LYNWOOD, Calif. (AP) - It's back to the not-so-solitary and far-from-simple life for Paris Hilton, who flashed a beaming smile as she walked out of jail early Tuesday into a frenzied gathering of photographers and reporters.
Hilton ignored the media but waved and slapped hands with excited well-wishers. Her parents, Kathy and Rick Hilton, waited in a black sport utility vehicle. Hilton, her blond hair pulled back in a braided ponytail, hurried to the vehicle, where she hugged her mother through the SUV's window.
The hotel heiress, who was wearing a sage jacket with white trim over a white shirt and skinny jeans, didn't respond to reporters' questions.
Hilton, 26, wrapped up her three-week stay at the all-women's jail in Lynwood at about 12:15 a.m. She had checked into the Century Regional Detention Facility late June 3, largely avoiding the spotlight, after a surprise appearance at the MTV Movie Awards.
"She fulfilled her debt. She was obviously in good spirits. She thanked people as she left," said sheriff's spokesman Steve Whitmore.
Chased by photographers in the air and on the street, the celebutante and her parents drove to her grandparents' mansion in fashionable Holmby Hills. She spent the morning behind the mansion's gates while people in more than a dozen cars came and went.
At one point, a black Cadillac Escalade arrived carrying balloons and a cake with the words "Welcome Home" in pink frosting. At another, a van from Dream Catchers Hair Extensions, Hilton's own company, passed through the gates. Dream Catchers receptionist Crystal Armijo confirmed the heiress was having extensions added to her hair.
Late in the morning a police officer went inside the mansion and came out a few minutes later to announce that the family would not be making a statement Tuesday.
"There's not going to be a press conference today," said police Sgt. B. Anthony Roberts.
The star of the TV reality series "The Simple Life" planned to appear on CNN's "Larry King Live" on Wednesday.
Besides the few cars entering and leaving, there was little sign of activity throughout the day at the Holmby Hills house, which was shielded by large, wrought-iron gates, a block wall and tall shrubs.
Later in the day, as traffic began to back up for blocks and people in cars leaned on their horns, neighbors expressed their irritation.
"I'm trying to get my daughter to her dance class," an angry Mindy Mann said as she called police on her cell phone.
One passing motorist took both hands off the steering wheel to make an obscene gesture to reporters.
Just before her release, Hilton's lawyer, Richard Hutton, reportedly slipped a note to Harvey Levin, managing editor of celebrity news Web site TMZ.com, that included a penciled-sketch of Hilton in front of cell doors in the Lynwood jail.
Hilton thanked Levin for his "fair and unbiased reporting of the events in my case," according to the note posted on the Web site. It was signed "Paris Hilton" - each letter "i" dotted with a heart.

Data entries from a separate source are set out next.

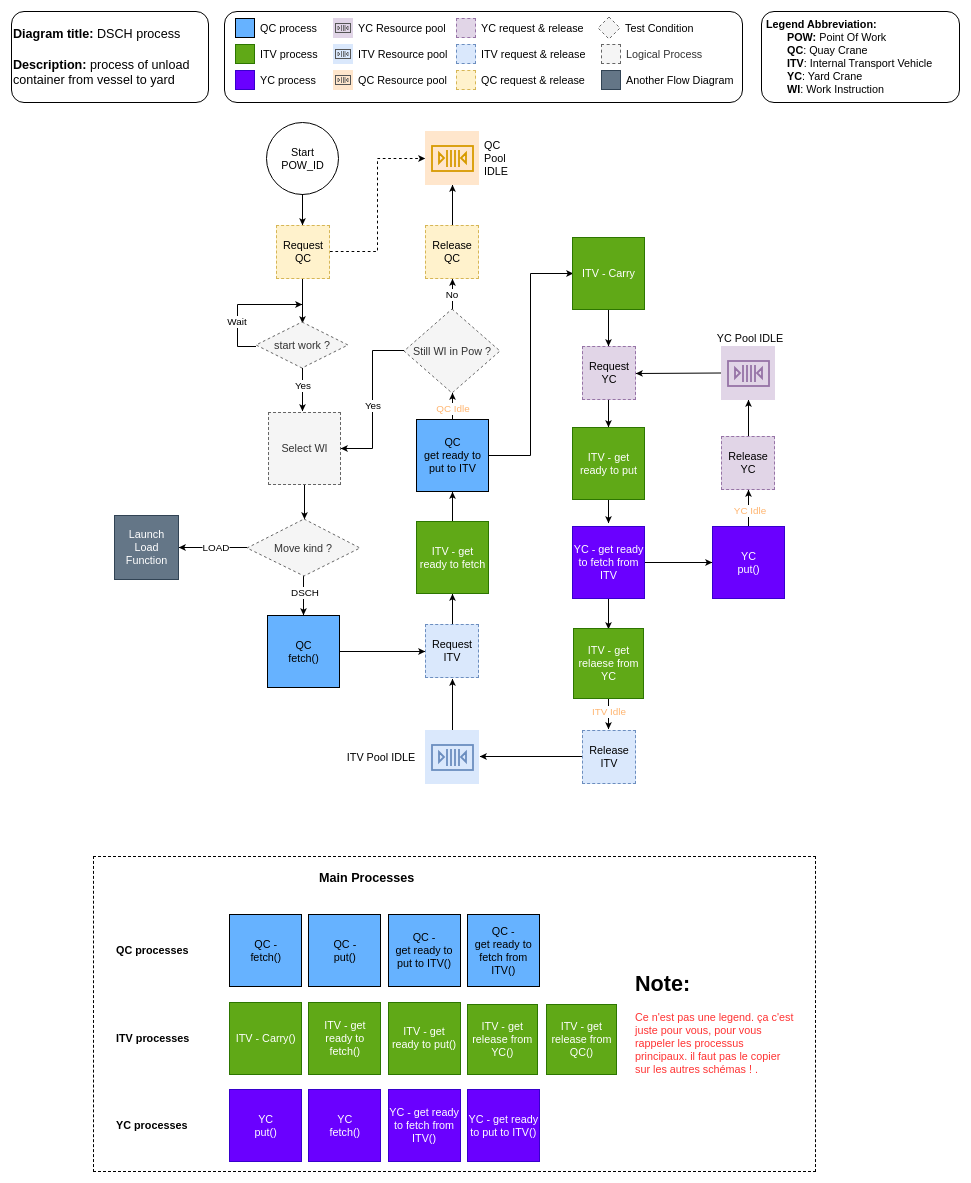
<!DOCTYPE html>
<html lang="en">
<head>
<meta charset="utf-8">
<title>DSCH process</title>
<style>
:root {
  --ink: #000; --paper: #fff;
  --qc: #66b2ff; --itv: #60a917; --itv-line: #2d7600; --yc: #6a00ff; --yc-line: #3700cc;
  --qc-pool: #ffe6cc; --qc-pool-line: #d79b00;
  --itv-pool: #dae8fc; --itv-pool-line: #6c8ebf;
  --yc-pool: #e1d5e7; --yc-pool-line: #9673a6;
  --qc-req: #fff2cc; --qc-req-line: #d6b656;
  --logic: #f5f5f5; --logic-line: #666; --logic-ink: #333;
  --other: #647687; --other-line: #314354;
  --idle: #ffb570; --warn: #f33;
}
* { box-sizing: border-box; margin: 0; padding: 0; }
html, body { width: 971px; height: 1183px; overflow: hidden; background: var(--paper); }
body { position: relative; color: var(--ink); font: 10.8px/13px "Liberation Sans", Arial, sans-serif; white-space: nowrap; }

/* Header panels */
.header { position: absolute; left: 11px; top: 11px; display: flex; height: 92px; }
.panel { border: 1px solid var(--ink); border-radius: 13px; height: 92px; }
.about { width: 198px; margin-right: 15px; padding: 15px 0 0 1px; font-size: 12.6px; line-height: 15px; }
.about p + p { margin-top: 16px; }
.legend { width: 519px; margin-right: 18px; padding: 3px 0 0 10px; display: grid; grid-template-columns: 98px 123px 145px 1fr; grid-template-rows: repeat(3, 26px); align-items: center; }
.legend li { display: flex; align-items: center; gap: 5px; list-style: none; }
.swatch { width: 20px; height: 20px; flex: none; border: 1px solid; }
.swatch svg { display: block; width: 20px; height: 20px; }
.legend .test-key svg { width: 24px; height: 24px; margin: 0 -1px 0 -4px; overflow: visible; }
.abbreviations { width: 199px; padding: 6px 0 0 4px; }
.abbreviations dd { padding-left: 21px; }

/* Role colours */
.qc { background: var(--qc); border-color: var(--ink); }
.itv { background: var(--itv); border-color: var(--itv-line); color: var(--paper); }
.yc { background: var(--yc); border-color: var(--yc-line); color: var(--paper); }
.other { background: var(--other); border-color: var(--other-line); color: var(--paper); }
.qc-req, .itv-req, .yc-req, .logic { border-style: dashed; }
.qc-req { background: var(--qc-req); border-color: var(--qc-req-line); }
.itv-req { background: var(--itv-pool); border-color: var(--itv-pool-line); }
.yc-req { background: var(--yc-pool); border-color: var(--yc-pool-line); }
.logic { background: var(--logic); border-color: var(--logic-line); color: var(--logic-ink); }
.pool { border: 0; }
.qc-pool { background: var(--qc-pool); color: var(--qc-pool-line); }
.itv-pool { background: var(--itv-pool); color: var(--itv-pool-line); }
.yc-pool { background: var(--yc-pool); color: var(--yc-pool-line); }
.legend .pool { color: #555; }

/* Flow diagram */
.connectors { position: absolute; left: 0; top: 0; width: 971px; height: 840px; }
.node, .label { position: absolute; left: calc(var(--x) * 1px); top: calc(var(--y) * 1px); }
.node { display: flex; align-items: center; justify-content: center; text-align: center; width: 54px; height: 54px; }
.process { width: 73px; height: 73px; }
.box { border-width: 1px; border-style: solid; }
.box.qc-req, .box.itv-req, .box.yc-req, .box.logic { border-style: dashed; }
.start { width: 73px; height: 73px; border: 1px solid var(--ink); border-radius: 50%; }
.launch { width: 65px; height: 65px; }
.node svg { width: 54px; height: 54px; }
.label { transform: translate(-50%, -50%); }
.edge { background: var(--paper); font-size: 9.9px; line-height: 12px; }
.idle { color: var(--idle); }
.test { color: var(--logic-ink); }

/* Main processes */
.processes { position: absolute; left: 93px; top: 856px; width: 723px; height: 316px; border: 1px dashed var(--ink); }
.processes h2 { position: absolute; left: 225px; top: 13px; font-size: 12.6px; line-height: 16px; }
.catalogue { position: absolute; left: 22px; top: 57px; display: grid; grid-template-columns: 107px repeat(5, 73px); grid-template-rows: repeat(3, 73px); gap: 14.5px 6.2px; align-items: center; }
.catalogue h3 { grid-column: 1; font-size: 10.8px; }
.tile { width: 73px; height: 73px; display: flex; align-items: center; justify-content: center; text-align: center; }
.compact { width: 71px; height: 71px; align-self: end; }
.note { position: absolute; left: 541px; top: 114px; }
.note h2 { position: static; font-size: 21.6px; line-height: 26px; }
.note p { margin-top: 14px; color: var(--warn); }
</style>
</head>
<body>

<svg width="0" height="0" style="position:absolute" aria-hidden="true">
  <defs>
    <symbol id="pool-icon" viewBox="0 0 54 54">
      <g fill="none" stroke="currentColor" stroke-width="1.8">
        <rect x="7" y="15" width="41" height="25"/>
        <path d="M14 22 L19 27 L14 32 Z M41 22 L36 27 L41 32 Z M22 19 V36 M26 19 V36 M30 19 V36 M34 19 V36"/>
      </g>
    </symbol>
    <symbol id="pool-key" viewBox="0 0 20 20">
      <g fill="none" stroke="currentColor">
        <rect x="2.5" y="5.5" width="15" height="9"/>
        <path d="M5 8 L7 10 L5 12 Z M15 8 L13 10 L15 12 Z M8.5 7 V13 M10.5 7 V13 M12 7 V13" stroke-width=".8"/>
      </g>
    </symbol>
    <marker id="arrow" markerUnits="userSpaceOnUse" markerWidth="8" markerHeight="8" refX="7" refY="4" orient="auto">
      <path d="M0 .6 L7.3 4 L0 7.4 L1.8 4 Z"/>
    </marker>
  </defs>
</svg>

<header class="header">
  <section class="panel about">
    <p><b>Diagram title:</b> DSCH process</p>
    <p><b>Description:</b> process of unload<br>container from vessel to yard</p>
  </section>
  <ul class="panel legend">
    <li><span class="swatch qc"></span>QC process</li>
    <li><span class="swatch pool yc-pool"><svg><use href="#pool-key"/></svg></span>YC Resource pool</li>
    <li><span class="swatch yc-req"></span>YC request &amp; release</li>
    <li class="test-key"><svg viewBox="0 0 24 24"><polygon points="12,1 23,12 12,23 1,12" fill="#f5f5f5" stroke="#666" stroke-dasharray="2.7"/></svg>Test Condition</li>
    <li><span class="swatch itv"></span>ITV process</li>
    <li><span class="swatch pool itv-pool"><svg><use href="#pool-key"/></svg></span>ITV Resource pool</li>
    <li><span class="swatch itv-req"></span>ITV request &amp; release</li>
    <li class="test"><span class="swatch logic"></span>Logical Process</li>
    <li><span class="swatch yc"></span>YC process</li>
    <li><span class="swatch pool qc-pool"><svg><use href="#pool-key"/></svg></span>QC Resource pool</li>
    <li><span class="swatch qc-req"></span>QC request &amp; release</li>
    <li><span class="swatch other"></span>Another Flow Diagram</li>
  </ul>
  <dl class="panel abbreviations">
    <dt><b>Legend Abbreviation:</b></dt>
    <dd><b>POW:</b> Point Of Work</dd>
    <dd><b>QC</b>: Quay Crane</dd>
    <dd><b>ITV</b>: Internal Transport Vehicle</dd>
    <dd><b>YC</b>: Yard Crane</dd>
    <dd><b>WI</b>: Work Instruction</dd>
  </dl>
</header>

<main>
  <svg class="connectors" viewBox="0 0 971 840" aria-hidden="true">
    <g fill="none" stroke="#000" marker-end="url(#arrow)">
      <g id="left-lane">
        <path marker-end="url(#arrow)" d="M302.5 194 V225"/>
        <path marker-end="url(#arrow)" d="M302.5 279 V323"/>
        <path d="M256 346.5 H237.5 V304.5 H302"/>
        <path marker-end="url(#arrow)" d="M302.5 368 V411"/>
        <path marker-end="url(#arrow)" d="M304.5 485 V519"/>
        <path marker-end="url(#arrow)" d="M247 547.5 H179"/>
        <path marker-end="url(#arrow)" d="M303.5 576 V615"/>
        <path marker-end="url(#arrow)" d="M340 651.5 H425"/>
      </g>
      <g id="middle-lane">
        <path d="M330 251.5 H377.5 V158.5 H425" stroke-dasharray="2.7"/>
        <path marker-end="url(#arrow)" d="M452.5 730 V679"/>
        <path marker-end="url(#arrow)" d="M452.5 625 V594"/>
        <path marker-end="url(#arrow)" d="M452.5 522 V492"/>
        <path marker-end="url(#arrow)" d="M452.5 420 V393"/>
        <path marker-end="url(#arrow)" d="M452.5 309 V279"/>
        <path marker-end="url(#arrow)" d="M452.5 225 V185"/>
        <path marker-end="url(#arrow)" d="M404 350.5 H372.5 V448.5 H341"/>
        <path marker-end="url(#arrow)" d="M489 455.5 H530.5 V273.5 H573"/>
      </g>
      <g id="right-lane">
        <path marker-end="url(#arrow)" d="M608.5 310 V346"/>
        <path marker-end="url(#arrow)" d="M608.5 400 V427"/>
        <path marker-end="url(#arrow)" d="M608.5 500 V523"/>
        <path marker-end="url(#arrow)" d="M645 562.5 H712"/>
        <path marker-end="url(#arrow)" d="M608.5 599 V629"/>
        <path marker-end="url(#arrow)" d="M608.5 699 V729"/>
        <path marker-end="url(#arrow)" d="M582 756.5 H480"/>
        <path marker-end="url(#arrow)" d="M748.5 527 V490"/>
        <path marker-end="url(#arrow)" d="M748.5 436 V400"/>
        <path marker-end="url(#arrow)" d="M721 373 L636 373.5"/>
      </g>
    </g>
    <g id="test-conditions" fill="#f5f5f5" stroke="#666" stroke-dasharray="2.7">
      <polygon points="302,322 348,345 302,368 256,345"/>
      <polygon points="452,309 500,351 452,393 404,351"/>
      <polygon points="304,519 360,548 304,576 247,548"/>
    </g>
  </svg>

  <div class="node start" style="--x:266;--y:122">Start<br>POW_ID</div>
  <div class="node box qc-req" style="--x:276;--y:225">Request<br>QC</div>
  <div class="label test" style="--x:302;--y:345">start work ?</div>
  <div class="node box process logic" style="--x:268;--y:412">Select WI</div>
  <div class="label test" style="--x:303;--y:548">Move kind ?</div>
  <div class="node box launch other" style="--x:114;--y:515">Launch<br>Load<br>Function</div>
  <div class="node box process qc" style="--x:267;--y:615">QC<br>fetch()</div>

  <div class="node pool qc-pool" style="--x:425;--y:131"><svg><use href="#pool-icon"/></svg></div>
  <div class="label" style="--x:496;--y:158">QC<br>Pool<br>IDLE</div>
  <div class="node box qc-req" style="--x:425;--y:225">Release<br>QC</div>
  <div class="label test" style="--x:452;--y:351">Still WI in Pow ?</div>
  <div class="node box process qc" style="--x:416;--y:419">QC<br>get ready to<br>put to ITV</div>
  <div class="node box process itv" style="--x:416;--y:521">ITV - get<br>ready to fetch</div>
  <div class="node box itv-req" style="--x:425;--y:624">Request<br>ITV</div>
  <div class="node pool itv-pool" style="--x:425;--y:730"><svg><use href="#pool-icon"/></svg></div>
  <div class="label" style="--x:381;--y:757">ITV Pool IDLE</div>

  <div class="node box process itv" style="--x:572;--y:237">ITV - Carry</div>
  <div class="node box yc-req" style="--x:582;--y:346">Request<br>YC</div>
  <div class="node box process itv" style="--x:572;--y:427">ITV - get<br>ready to put</div>
  <div class="node box process yc" style="--x:572;--y:526">YC - get ready<br>to fetch from<br>ITV</div>
  <div class="node box process itv" style="--x:573;--y:628;width:71px;height:71px">ITV - get<br>relaese from<br>YC</div>
  <div class="node box itv-req" style="--x:582;--y:730">Release<br>ITV</div>

  <div class="label" style="--x:750;--y:338">YC Pool IDLE</div>
  <div class="node pool yc-pool" style="--x:721;--y:346"><svg><use href="#pool-icon"/></svg></div>
  <div class="node box yc-req" style="--x:721;--y:436">Release<br>YC</div>
  <div class="node box process yc" style="--x:712;--y:526">YC<br>put()</div>

  <span class="label edge" style="--x:237;--y:322">Wait</span>
  <span class="label edge" style="--x:303;--y:386">Yes</span>
  <span class="label edge" style="--x:216;--y:548">LOAD</span>
  <span class="label edge" style="--x:305;--y:593">DSCH</span>
  <span class="label edge" style="--x:373;--y:406">Yes</span>
  <span class="label edge" style="--x:452;--y:295">No</span>
  <span class="label edge idle" style="--x:453;--y:409">QC Idle</span>
  <span class="label edge idle" style="--x:750;--y:511">YC Idle</span>
  <span class="label edge idle" style="--x:609;--y:712">ITV Idle</span>
</main>

<section class="processes">
  <h2>Main Processes</h2>
  <div class="catalogue">
    <h3>QC processes</h3>
    <div class="tile box qc">QC -<br>fetch()</div>
    <div class="tile box qc">QC -<br>put()</div>
    <div class="tile box qc">QC -<br>get ready to<br>put to ITV()</div>
    <div class="tile box qc">QC -<br>get ready to<br>fetch from<br>ITV()</div>
    <h3>ITV processes</h3>
    <div class="tile box itv">ITV - Carry()</div>
    <div class="tile box itv">ITV - get<br>ready to<br>fetch()</div>
    <div class="tile box itv">ITV - get<br>ready to put()</div>
    <div class="tile box itv compact">ITV - get<br>release from<br>YC()</div>
    <div class="tile box itv compact">ITV - get<br>release from<br>QC()</div>
    <h3>YC processes</h3>
    <div class="tile box yc">YC<br>put()</div>
    <div class="tile box yc">YC<br>fetch()</div>
    <div class="tile box yc">YC - get ready<br>to fetch from<br>ITV()</div>
    <div class="tile box yc">YC - get ready<br>to put to ITV()</div>
  </div>
  <aside class="note" lang="fr">
    <h2>Note:</h2>
    <p>Ce n'est pas une legend. ça c'est<br>juste pour vous, pour vous<br>rappeler les processus<br>principaux. il faut pas le copier<br>sur les autres schémas ! .</p>
  </aside>
</section>

</body>
</html>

While Hilton was in custody, Levin repeatedly belittled the judge for the length of her sentence, saying anyone else would have served less time.
Hilton will complete her probation in March 2009 as long as she keeps her driver's license current and doesn't break any laws. She can reduce that time by 12 months if she does community service that could include a public-service announcement, the city attorney's office has said.
During her stay at Lynwood, Hilton was mostly confined to a solitary cell in the special needs unit away from the other 2,200 inmates.
After spending only three days there, she was released to home confinement by Sheriff Lee Baca for an unspecified medical condition that he later said was psychological.
The following day, Superior Court Judge Michael T. Sauer, who had sentenced Hilton, called her back into court and ordered her returned to jail, saying he hadn't condoned her release.
Hilton left in tears, calling for her mother and shouting, "It's not right!"
She was then taken to the downtown Twin Towers jail, which houses men and the county jail's medical treatment center, where she underwent medical and psychiatric exams to determine where she should be confined. Eventually she was returned to Lynwood.
Her early release caused a firestorm of criticism over whether she was getting special treatment because of her wealth and fame. The Los Angeles County Board of Supervisors was to meet with Baca on Tuesday to discuss the matter.
Hilton's path to jail began Sept. 7, when she failed a sobriety test after police saw her weaving down a street in her car on what she said was a late-night run to a hamburger stand.
She pleaded no contest to reckless driving and was sentenced to 36 months of probation, alcohol education and $1,500 in fines.
In the months that followed, Hilton was stopped twice by officers who discovered her driving with a suspended license. The second stop landed her in Sauer's courtroom, where he sentenced her to 45 days in jail. She was released after three weeks for reasons including good behavior.